An engineer travelling from India to the UK in a solar-powered tuk-tuk to promote clean energy has been thwarted within touching distance of his goal after being being robbed in France.
Naveen Rabelli, who set off from Kochi, Kerala, in February, has had to pause his journey one country short of his intended destination after his passport and wallet were stolen from his parked vehicle in Sarcelles, north of Paris, while he was using a bathroom.
The 35-year-old is now awaiting a new passport so that he can cross the English Channel and finish his journey at Buckingham Palace.
Till yesterday I had zero bad experiences, Rabelli said. People were absolutely loving my project/mission. Especially for them to imagine a guy from India to do this, [it] is exciting for them. I left the tuk only for 10 minutes or so. Normally I always have my things with me all the time.
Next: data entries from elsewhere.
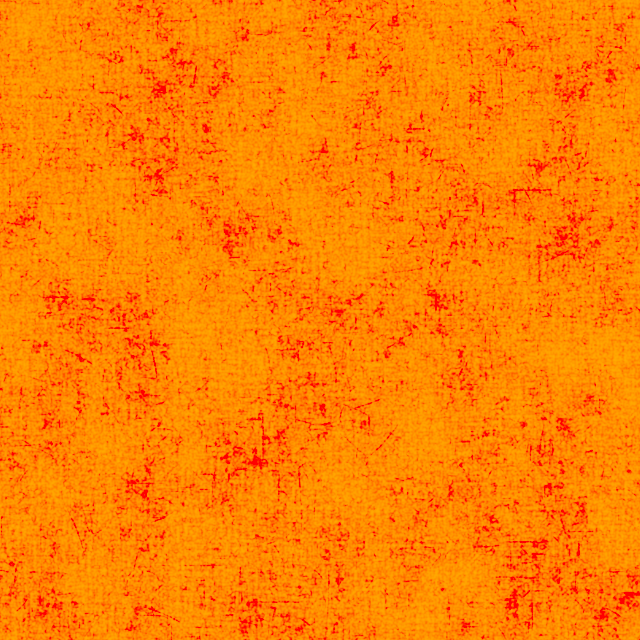
Give the GLSL for this texture, as a Shadertoy shader.

```glsl
// Weathered orange surface: fine grain, crossed streaks, ragged red chips and
// thin scratches are summed into one wear value, which lowers the green
// channel exponentially so that yellow-orange falls off into pure red.

const float GREEN_TOP = 0.712;     // green of the least worn paint
const float GREEN_DROP = 0.184;    // green lost at average wear
const float WEAR_CURVE = 0.55;     // how steeply wear turns to red
const float WEAR_BIAS = -0.28;     // recentres the wear value
const float GRAIN_GAIN = 0.50;
const float STREAK_GAIN = 0.22;
const float CLOUD_GAIN = 0.24;
const float CHIP_GAIN = 1.05;
const float CHIP_LEVEL = 0.70;     // higher means fewer chips
const float SCRATCH_GAIN = 2.3;
const float SCRATCH_WIDTH = 0.0009;
const float SCRATCH_SHARE = 0.62;  // cells that hold a scratch
const int SCRATCH_LAYERS = 4;
const float PI = 3.14159;

vec3 hash3(vec2 p) {
    vec3 q = fract(p.xyx * vec3(0.1031, 0.1030, 0.0973));
    q += dot(q, q.yxz + 33.33);
    return fract((q.xxy + q.yzz) * q.zyx);
}

float cornerSlope(vec2 cell, vec2 offset) {
    float angle = 2.0 * PI * hash3(cell).x;
    return dot(vec2(cos(angle), sin(angle)), offset);
}

// Gradient noise scaled to roughly unit deviation
float noise(vec2 p) {
    vec2 i = floor(p), f = p - i;
    vec2 u = f * f * f * (f * (f * 6.0 - 15.0) + 10.0);
    vec2 e = vec2(1.0, 0.0);
    float low = mix(cornerSlope(i, f), cornerSlope(i + e, f - e), u.x);
    float high = mix(cornerSlope(i + e.yx, f - e.yx), cornerSlope(i + 1.0, f - 1.0), u.x);
    return 4.7 * mix(low, high, u.y);
}

// One tapered, slightly bowed stroke per cell, mostly level or upright
float scratchLayer(vec2 uv, float cells, float seed, float pixel) {
    vec2 p = uv * cells;
    vec2 home = floor(p);
    float mark = 0.0;
    for (int y = -1; y <= 1; y++) {
        for (int x = -1; x <= 1; x++) {
            vec2 cell = home + vec2(x, y);
            vec3 place = hash3(cell + seed);
            vec3 look = hash3(cell + seed + 57.3);
            float tilt = 2.0 * place.z - 1.0;
            float angle = tilt * tilt * tilt * 0.9 + 0.5 * PI * step(0.52, look.x);
            vec2 axis = vec2(cos(angle), sin(angle));
            vec2 d = p - cell - place.xy;
            float halfLength = mix(0.15, 0.78, look.y);
            float along = dot(d, axis) / halfLength;
            float bow = 0.12 * tilt * halfLength * along * along;
            float across = abs(dot(d, vec2(-axis.y, axis.x)) - bow) / cells;
            float taper = 1.0 - smoothstep(0.35, 1.0, abs(along));
            float width = SCRATCH_WIDTH * (0.5 + 0.7 * taper);
            float line = 1.0 - smoothstep(width - 0.5 * pixel, width + 0.7 * pixel, across);
            float present = step(fract(look.x * 17.0 + look.z * 5.0), SCRATCH_SHARE);
            mark = max(mark, line * taper * present * mix(0.15, 1.0, look.z * look.z));
        }
    }
    return mark;
}

void mainImage(out vec4 fragColor, in vec2 fragCoord) {
    vec2 uv = fragCoord / iResolution.y;
    float pixel = 1.0 / iResolution.y;

    // Fine grain also frays the larger shapes
    float grain = 0.8 * noise(uv * 237.0 + 11.7) + 0.6 * noise(uv * 131.0 + 41.2);
    vec2 fray = vec2(noise(uv * 117.0 + 5.3), noise(uv * 123.0 + 83.1));
    vec2 ragged = uv + 0.0028 * fray;

    // Broad clouds of heavier and lighter wear
    float cloud = 0.75 * noise(uv * 5.3 + 3.1) + 0.65 * noise(uv * 13.7 + 19.4);

    // Level and upright brush streaks
    float level = noise(uv * vec2(23.0, 187.0) + 7.9);
    float upright = noise(uv * vec2(179.0, 21.0) + 61.5);

    // Ragged chips where blotches and short strokes coincide
    float blotch = noise(ragged * 47.0 + 29.6);
    float levelStroke = noise(ragged * vec2(27.0, 103.0) + 71.8);
    float uprightStroke = noise(ragged * vec2(97.0, 25.0) + 37.2);
    float chip = 0.55 * blotch + 0.5 * (levelStroke + uprightStroke)
               + 0.4 * cloud + 0.25 * grain;
    chip = min(max(chip - CHIP_LEVEL, 0.0), 1.8);

    // Scratches from long and sparse to short and dense
    float scratch = 0.0;
    float cells = 11.0;
    for (int i = 0; i < SCRATCH_LAYERS; i++) {
        scratch = max(scratch, scratchLayer(uv, cells, 13.7 * float(i) + 2.0, pixel));
        cells *= 1.65;
    }
    scratch *= clamp(0.85 + 0.3 * cloud + 0.2 * grain, 0.2, 1.4);

    float wear = WEAR_BIAS + GRAIN_GAIN * grain + STREAK_GAIN * (level + upright)
               + CLOUD_GAIN * cloud + CHIP_GAIN * chip + SCRATCH_GAIN * scratch;
    float green = GREEN_TOP - GREEN_DROP * exp(WEAR_CURVE * wear);
    fragColor = vec4(1.0, clamp(green, 0.0, 1.0), 0.0, 1.0);
}
```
It was just this time, since I had to urgently use the toilet. I left my passport in the tuk-tuk.
He has travelled through Iran, Turkey, Greece, Bulgaria, Serbia, Austria, Germany and Switzerland, and when he gets to London – hopefully on Monday – he will have racked up 6,200 miles (10,000km) in the vehicle he has named Tejas, which means radiance or brilliance.
Rabelli bought the tuk-tuk for $1,500 (£1,100) and spent $11,500 customising it. As well as making it run on solar and electric power, he installed a bed, solar cooker and a cupboard, which he stocks with food donated by wellwishers.
After initial difficulties communicating with French police, he said they were very helpful when they found an English-speaking officer and came to understand the details of his trip.
Rabelli has contacted the Australian embassy in France for an emergency passport. He became an Australian citizen when he worked there for three years as an automotive engineer. He later returned to India, where he was born and brought up, and pursued project Tejas.
He said the theft of the cash would not prevent him reaching his final destination as he needed money only for food, much of which was donated anyway. As well as food, people have offered him accommodation and the use of showers. Rabelli said he had washed at police stations and petrol stations and in shops, lakes and rivers along the way.
Until the theft, he said, his worst moment was travelling in the mountains in Turkey in hailstones on a narrow road with a sideways incline, with one set of tyres close to the side of the mountain and the other close to the edge of the cliff, an experience he described as terrifying.
Rabelli says his goal is to create awareness of the potential for solar-powered passenger vehicles in Asian and European countries, presenting an Indian solution to the world.
News Source TheGuardianNews